Somalia: Flooding has affected 132,000 people and displaced an estimated 60,000 as low-lying areas of Mogadishu have now been inundated, as well as areas of Middle Shabelle and Lower Juba. Main supply roads are impassable and some airstrips unusable The middle and lower reaches of the Shabelle River remain at high risk of flooding.
Yemen: 14.4 million people are now food insecure: two million more than in June and four million more than before the escalation of conflict in March. 7.6 million people are severely food insecure. Heavy fighting continues, in particular in Al Dhalee and Taizz governorates. Peace talks between Houthi and government representatives, which were expected to begin mid-November, are yet to take place.
Snapshot 4–10 November 2015
Nepal: Crossings on the India–Nepal border have been closed since late September as a result of protests, leading to fuel shortages that are severely hampering humanitarian assistance. Of particular concern are 400,000 people living in remote areas who cannot be reached during winter and need winterisation supplies. Hospitals in Terai region are reporting acute shortages of medicine, while food and cooking-gas shortages are reported across the country.
Snapshot 28 October – 3 November 2015
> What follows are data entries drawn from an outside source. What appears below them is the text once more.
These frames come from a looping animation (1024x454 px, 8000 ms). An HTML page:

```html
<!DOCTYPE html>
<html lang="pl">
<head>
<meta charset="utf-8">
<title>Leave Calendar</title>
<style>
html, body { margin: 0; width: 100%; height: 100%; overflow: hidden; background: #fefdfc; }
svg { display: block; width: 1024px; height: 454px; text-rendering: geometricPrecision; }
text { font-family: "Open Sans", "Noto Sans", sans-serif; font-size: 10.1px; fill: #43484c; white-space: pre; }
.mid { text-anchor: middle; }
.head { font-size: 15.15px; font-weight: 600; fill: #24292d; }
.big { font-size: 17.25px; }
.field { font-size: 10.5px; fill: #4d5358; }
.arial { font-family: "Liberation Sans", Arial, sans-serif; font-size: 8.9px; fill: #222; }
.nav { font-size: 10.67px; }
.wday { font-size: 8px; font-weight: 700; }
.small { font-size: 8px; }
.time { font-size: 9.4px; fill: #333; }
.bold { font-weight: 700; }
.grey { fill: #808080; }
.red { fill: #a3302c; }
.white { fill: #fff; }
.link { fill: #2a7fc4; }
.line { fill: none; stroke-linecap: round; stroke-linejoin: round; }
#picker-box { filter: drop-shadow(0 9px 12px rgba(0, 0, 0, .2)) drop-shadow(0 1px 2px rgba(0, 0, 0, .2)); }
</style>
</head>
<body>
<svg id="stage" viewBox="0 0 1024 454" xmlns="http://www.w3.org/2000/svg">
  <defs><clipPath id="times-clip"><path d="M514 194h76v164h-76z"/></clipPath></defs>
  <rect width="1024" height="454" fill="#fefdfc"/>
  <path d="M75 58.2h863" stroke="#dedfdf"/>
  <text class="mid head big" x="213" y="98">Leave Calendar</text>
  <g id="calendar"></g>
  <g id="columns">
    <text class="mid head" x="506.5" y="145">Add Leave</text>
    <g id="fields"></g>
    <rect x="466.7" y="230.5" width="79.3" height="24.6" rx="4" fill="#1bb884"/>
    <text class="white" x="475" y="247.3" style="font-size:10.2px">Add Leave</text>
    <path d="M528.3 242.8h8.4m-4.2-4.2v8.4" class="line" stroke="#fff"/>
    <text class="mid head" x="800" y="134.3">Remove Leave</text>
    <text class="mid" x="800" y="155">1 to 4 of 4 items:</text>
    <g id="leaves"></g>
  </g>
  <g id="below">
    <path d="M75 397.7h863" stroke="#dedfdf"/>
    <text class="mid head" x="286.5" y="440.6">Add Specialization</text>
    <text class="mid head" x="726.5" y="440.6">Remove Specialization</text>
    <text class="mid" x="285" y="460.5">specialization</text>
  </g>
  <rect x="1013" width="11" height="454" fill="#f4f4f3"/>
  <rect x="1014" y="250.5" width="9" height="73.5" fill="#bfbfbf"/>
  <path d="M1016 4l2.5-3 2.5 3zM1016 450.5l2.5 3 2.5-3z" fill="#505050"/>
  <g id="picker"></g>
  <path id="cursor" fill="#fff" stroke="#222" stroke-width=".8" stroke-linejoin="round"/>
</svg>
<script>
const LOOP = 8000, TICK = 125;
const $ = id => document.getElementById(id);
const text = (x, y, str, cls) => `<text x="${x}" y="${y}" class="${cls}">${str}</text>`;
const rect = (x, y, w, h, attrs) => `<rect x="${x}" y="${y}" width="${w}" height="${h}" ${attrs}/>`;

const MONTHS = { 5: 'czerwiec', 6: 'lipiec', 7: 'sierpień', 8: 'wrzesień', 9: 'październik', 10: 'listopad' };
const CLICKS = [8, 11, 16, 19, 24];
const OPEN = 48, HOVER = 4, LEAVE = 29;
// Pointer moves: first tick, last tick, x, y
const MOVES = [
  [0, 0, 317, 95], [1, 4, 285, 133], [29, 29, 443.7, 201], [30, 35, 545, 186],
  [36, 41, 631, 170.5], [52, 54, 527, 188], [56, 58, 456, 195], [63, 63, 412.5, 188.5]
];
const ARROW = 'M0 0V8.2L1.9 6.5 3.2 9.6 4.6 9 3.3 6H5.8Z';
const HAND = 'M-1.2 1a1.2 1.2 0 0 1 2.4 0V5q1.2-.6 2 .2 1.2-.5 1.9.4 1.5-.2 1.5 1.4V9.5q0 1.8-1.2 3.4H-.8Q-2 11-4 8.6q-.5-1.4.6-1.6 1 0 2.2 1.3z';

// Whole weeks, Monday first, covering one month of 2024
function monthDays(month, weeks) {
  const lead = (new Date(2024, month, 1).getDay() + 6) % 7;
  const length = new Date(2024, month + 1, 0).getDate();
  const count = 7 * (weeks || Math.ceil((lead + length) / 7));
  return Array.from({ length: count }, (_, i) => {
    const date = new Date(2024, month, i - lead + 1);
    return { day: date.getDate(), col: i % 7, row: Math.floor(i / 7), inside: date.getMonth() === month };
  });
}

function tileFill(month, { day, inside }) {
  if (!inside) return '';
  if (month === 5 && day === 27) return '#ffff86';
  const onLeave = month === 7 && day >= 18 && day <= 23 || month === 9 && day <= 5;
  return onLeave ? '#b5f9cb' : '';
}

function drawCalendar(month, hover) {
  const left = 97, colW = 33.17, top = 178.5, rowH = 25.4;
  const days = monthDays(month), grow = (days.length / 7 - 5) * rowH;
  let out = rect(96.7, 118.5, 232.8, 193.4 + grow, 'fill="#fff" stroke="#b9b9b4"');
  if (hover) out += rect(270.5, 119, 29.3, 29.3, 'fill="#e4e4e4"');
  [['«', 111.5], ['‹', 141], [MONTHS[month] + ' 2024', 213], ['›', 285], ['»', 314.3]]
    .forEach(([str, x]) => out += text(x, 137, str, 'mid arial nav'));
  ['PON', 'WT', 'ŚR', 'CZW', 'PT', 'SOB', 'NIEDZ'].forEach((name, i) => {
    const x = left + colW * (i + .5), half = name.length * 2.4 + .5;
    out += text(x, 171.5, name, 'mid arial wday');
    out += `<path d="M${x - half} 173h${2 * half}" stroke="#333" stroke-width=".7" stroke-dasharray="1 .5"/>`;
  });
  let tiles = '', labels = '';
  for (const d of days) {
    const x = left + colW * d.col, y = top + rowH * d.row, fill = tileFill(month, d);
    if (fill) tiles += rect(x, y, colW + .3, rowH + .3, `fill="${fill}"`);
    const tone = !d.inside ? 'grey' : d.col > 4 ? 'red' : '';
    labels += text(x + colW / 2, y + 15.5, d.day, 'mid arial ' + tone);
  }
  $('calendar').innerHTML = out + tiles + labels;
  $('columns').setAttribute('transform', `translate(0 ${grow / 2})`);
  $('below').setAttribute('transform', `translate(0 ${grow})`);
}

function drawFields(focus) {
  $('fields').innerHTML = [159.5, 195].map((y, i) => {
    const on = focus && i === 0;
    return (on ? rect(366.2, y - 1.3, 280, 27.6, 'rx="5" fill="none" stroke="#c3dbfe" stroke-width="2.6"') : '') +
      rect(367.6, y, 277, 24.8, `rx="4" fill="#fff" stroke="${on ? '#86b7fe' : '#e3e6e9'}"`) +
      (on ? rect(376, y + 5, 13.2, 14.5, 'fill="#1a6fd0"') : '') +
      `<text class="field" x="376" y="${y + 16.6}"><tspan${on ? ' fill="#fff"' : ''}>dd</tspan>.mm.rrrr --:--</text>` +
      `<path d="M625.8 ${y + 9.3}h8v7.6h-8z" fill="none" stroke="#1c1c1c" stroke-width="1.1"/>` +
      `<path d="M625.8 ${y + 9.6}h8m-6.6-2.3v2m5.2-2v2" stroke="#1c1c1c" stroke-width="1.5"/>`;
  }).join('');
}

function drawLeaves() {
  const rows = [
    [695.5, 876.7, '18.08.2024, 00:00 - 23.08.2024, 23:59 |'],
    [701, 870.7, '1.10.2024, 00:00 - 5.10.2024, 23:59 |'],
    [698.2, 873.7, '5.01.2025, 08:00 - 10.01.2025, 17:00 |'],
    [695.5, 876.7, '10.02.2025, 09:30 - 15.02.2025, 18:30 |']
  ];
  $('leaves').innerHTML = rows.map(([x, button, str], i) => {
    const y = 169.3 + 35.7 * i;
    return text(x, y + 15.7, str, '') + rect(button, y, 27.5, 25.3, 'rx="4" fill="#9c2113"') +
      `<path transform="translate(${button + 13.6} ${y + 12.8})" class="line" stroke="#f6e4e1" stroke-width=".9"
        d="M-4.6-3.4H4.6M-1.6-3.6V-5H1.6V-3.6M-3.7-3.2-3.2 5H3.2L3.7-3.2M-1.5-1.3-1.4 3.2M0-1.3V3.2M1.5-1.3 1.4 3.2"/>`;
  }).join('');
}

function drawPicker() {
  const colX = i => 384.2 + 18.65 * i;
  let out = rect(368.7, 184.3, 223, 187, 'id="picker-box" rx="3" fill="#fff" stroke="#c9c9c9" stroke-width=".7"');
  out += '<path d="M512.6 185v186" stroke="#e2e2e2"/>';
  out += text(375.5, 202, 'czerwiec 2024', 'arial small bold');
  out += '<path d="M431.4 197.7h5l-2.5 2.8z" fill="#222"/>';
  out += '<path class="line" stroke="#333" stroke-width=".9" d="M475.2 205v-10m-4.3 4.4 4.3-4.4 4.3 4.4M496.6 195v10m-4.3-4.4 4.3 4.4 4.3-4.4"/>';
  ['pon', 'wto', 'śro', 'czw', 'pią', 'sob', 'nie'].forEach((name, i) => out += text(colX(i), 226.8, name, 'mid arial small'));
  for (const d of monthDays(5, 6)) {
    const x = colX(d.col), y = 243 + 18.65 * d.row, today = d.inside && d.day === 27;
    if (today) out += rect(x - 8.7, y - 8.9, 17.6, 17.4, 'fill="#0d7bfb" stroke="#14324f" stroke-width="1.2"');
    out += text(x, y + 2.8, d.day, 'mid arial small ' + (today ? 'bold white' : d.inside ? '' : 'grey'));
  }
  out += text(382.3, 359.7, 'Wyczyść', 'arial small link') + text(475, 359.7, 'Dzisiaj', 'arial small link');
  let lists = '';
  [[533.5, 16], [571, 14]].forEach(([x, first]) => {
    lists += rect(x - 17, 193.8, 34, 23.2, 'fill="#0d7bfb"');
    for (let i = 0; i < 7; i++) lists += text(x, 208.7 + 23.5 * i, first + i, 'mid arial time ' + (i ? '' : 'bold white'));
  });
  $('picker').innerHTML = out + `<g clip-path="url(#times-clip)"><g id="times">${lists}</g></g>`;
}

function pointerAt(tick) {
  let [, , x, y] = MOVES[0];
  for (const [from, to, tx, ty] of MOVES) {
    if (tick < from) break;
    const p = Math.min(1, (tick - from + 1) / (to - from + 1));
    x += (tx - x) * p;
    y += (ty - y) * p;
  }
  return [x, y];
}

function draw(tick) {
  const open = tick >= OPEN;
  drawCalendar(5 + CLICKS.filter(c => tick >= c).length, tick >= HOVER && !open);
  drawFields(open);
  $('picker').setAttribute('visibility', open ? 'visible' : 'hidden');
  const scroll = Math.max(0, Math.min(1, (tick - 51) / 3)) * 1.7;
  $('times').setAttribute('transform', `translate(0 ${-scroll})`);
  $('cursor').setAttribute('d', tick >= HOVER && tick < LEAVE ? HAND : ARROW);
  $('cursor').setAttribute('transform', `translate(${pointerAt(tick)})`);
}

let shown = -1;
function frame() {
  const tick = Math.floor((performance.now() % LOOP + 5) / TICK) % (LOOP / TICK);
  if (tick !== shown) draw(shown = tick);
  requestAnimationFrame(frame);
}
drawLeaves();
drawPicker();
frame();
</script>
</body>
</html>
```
Syria: 1 million more people are in need of humanitarian assistance than a year ago, as the total is now at 13.5 million. 6.6 million people are internally displaced, with 120,000 newly displaced in Aleppo, Hama, and Idleb governorates. Shelter, food, and WASH are reported as priority needs for the newly displaced.
Snapshot 21-27 October 2015
Snapshot 14–20 October 2015
Yemen: 2.3 million people are now displaced in Yemen – an increase of almost 900,000 since August. The increase is mainly explained by better data collection, but continued insecurity has also caused new displacement. Severe acute malnutrition (SAM) levels are at 8.9% in Hodeidah and 3.8% in Hajjah, far exceeding the emergency threshold. Global acute malnutrition (GAM) is above the emergency threshold in Aden, Hodeidah, and Hajjah governorates.
Chad: Violence continues to fuel large-scale displacement in Lac region. Suicide attacks on 10 October killed 41 people and wounded 48 at a busy Bagasola market and a refugee camp on the town’s periphery. Over 71,000 people who have been displaced since July face urgent shelter, food, WASH and health needs.
Afghanistan: The humanitarian situation in Kunduz is deteriorating as fighting for control of the city continues. Aid organisations have withdrawn, after a Médecins Sans Frontières hospital was bombed in an airstrike, killing 22 and injuring 37.
Burundi: At least eight civilians were killed in Bujumbura over the weekend as political violence persists, and people continue to flee. Some 128,000 people are reliant on food assistance: in some of the areas affected by insecurity, food prices are up to 95% higher than average.